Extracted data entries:

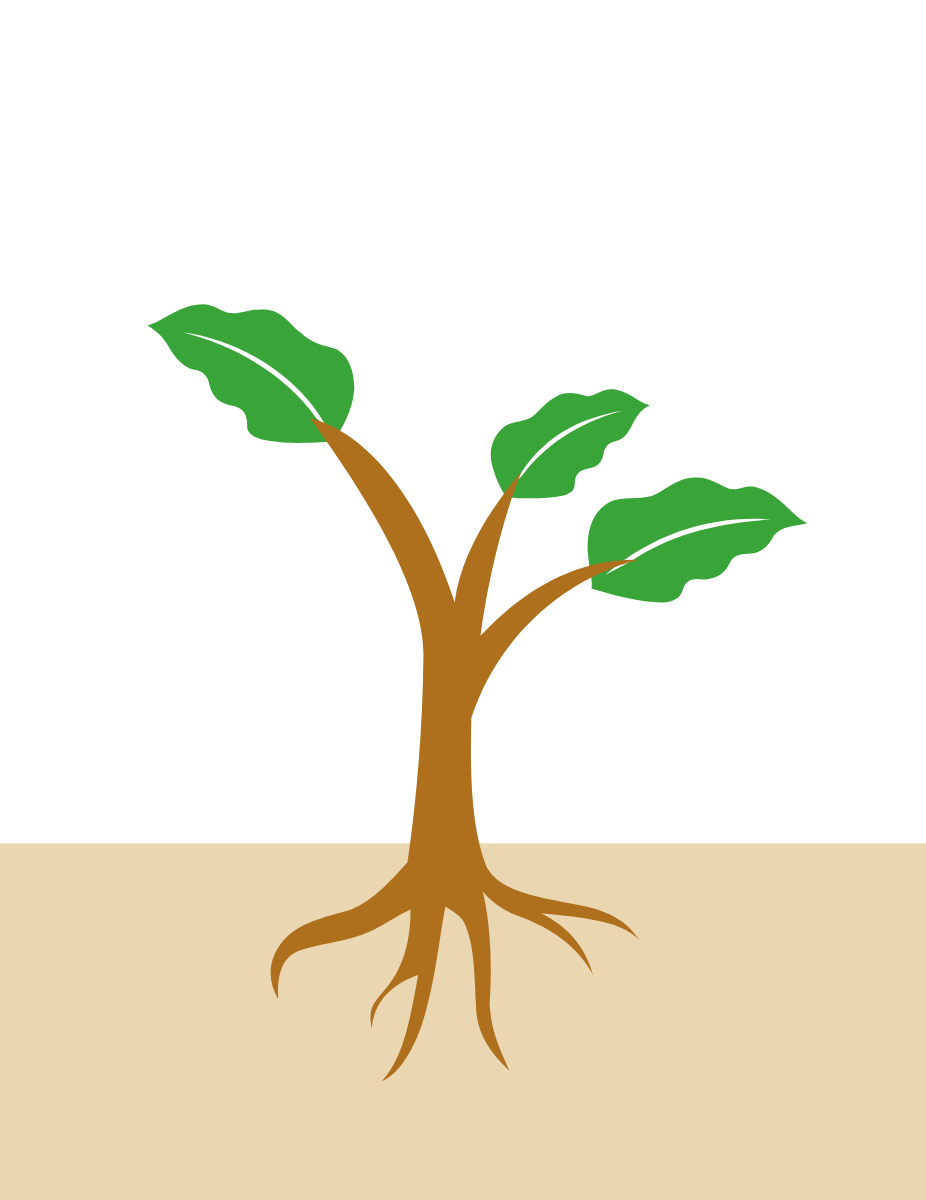
<!DOCTYPE html>
<html lang="en">
<head>
<meta charset="utf-8">
<title>Young tree with roots</title>
<style>
:root {
  --sky: #ffffff;
  --soil: #ead6b1;
  --bark: #ae701c;
  --leaf: #39a437;
}
html, body { margin: 0; padding: 0; background: var(--sky); overflow: hidden; }
.poster { display: block; width: 926px; height: 1200px; background: var(--sky); }
.soil { fill: var(--soil); }
.blade { fill: var(--leaf); }
.vein { fill: var(--sky); }
.tree { fill: var(--bark); }
</style>
</head>
<body>
<svg class="poster" viewBox="0 0 609 789" preserveAspectRatio="none" role="img" aria-label="A young tree with three leaves and roots spreading into the soil">
  <rect class="soil" x="0" y="554.5" width="609" height="234.5"/>

  <g id="leaf-left">
    <path class="blade" d="M97 214C108 211 118 200 134 200C144 201 145 206 155 206C163 205 166 203 174 203.5C186 204 191 214 198 219C208 228 215 227 222 230C230 235 233 245 233 256C232 270 225 282 219 290.5C205 291 190 292 178 290C168 289 163 285 162.500 281C163 274 161 269 154 267C146 266 140 262 138 254C137 247 133 243.500 127 243C120 241 115 235 111 228C107 221 102 217 97 214Z"/>
    <path class="vein" d="M120 218.500C160 224 197 248 215 281L208 275C190 249 158 228 120 218.500Z"/>
  </g>

  <g id="leaf-middle">
    <path class="blade" d="M427.500 266.500C420 265 415 258 404 256C396 255 392 260.500 386 260.500C380 259 374 257 367 260C359 264 355 270 350 274C343 278 336 277 331 281C324 287 322 295 323 303C325 313 329 321 333 327C345 328 360 328 370 326C377 324 378 321 378 318C378 312 381 309 387 308C393 307 396 304 397 298C398 293 401 291 405 290C410 289 413 285 416 279C419 273 422 269 427.500 266.500Z"/>
    <path class="vein" d="M409 270C380 275 355 288 339 317L344 312C358 293 380 278 409 270Z"/>
  </g>

  <g id="leaf-right">
    <path class="blade" d="M531 344C521 340 513 324 496 320C489 319 486 322.500 480 321.500C473 319 466 313 456 314C444 315 437 323 429 326C420 329 410 326 401 330C390 336 386 348 386.500 362C387 372 390 380 389 387C405 392 425 397 438 396C446 395 448 391 449 388C451 381 456 380 462 381C471 381 477 377 480 370C483 364 488 364.500 494 364C502 363 506 358 509 352C514 346 522 346 531 344Z"/>
    <path class="vein" d="M507 341.500C470 339 432 349 398 378L415 369C440 352 470 344 507 341.500Z"/>
  </g>

  <path class="tree" d="M204 275C245 285 279 335 299 396C303 365 322 335 343 310C331 340 321 380 316 418C345 387 380 367 420 368C365 382 325 425 310 472C309 510 310 545 320 570C328 584 345 588 370 593C395 597 410 602 420.500 618C408 606 390 604 356 600.500C372 609 384 620 390 641C380 622 362 610 340 602C330 598 322 592 317.500 586C322 605 324 630 322 660C323 678 328 688 335 704C320 690 313 677 313 660C312 640 312 620 305 606C302 601 297 599 293 596C289 615 287 640 280 665C275 684 265 705 251 711C266 695 270 668 275 641C258 647 246 658 244.500 676C242 664 245 660 252 652C262 641 270 625 270 598C255 605 247 613 230 617C218 620 205 622 197 625C186 629 182 640 183 657C176 645 176 632 185 620C196 606 215 603 231 598C246 592 258 578 268 567C274 525 278 480 278.500 430C278 385 240 325 204 275Z"/>
</svg>
</body>
</html>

◆ Your goal: Filter the records above for "body" and copy every matching line.

◆ Written response:
html, body { margin: 0; padding: 0; background: var(--sky); overflow: hidden; }
<body>
</body>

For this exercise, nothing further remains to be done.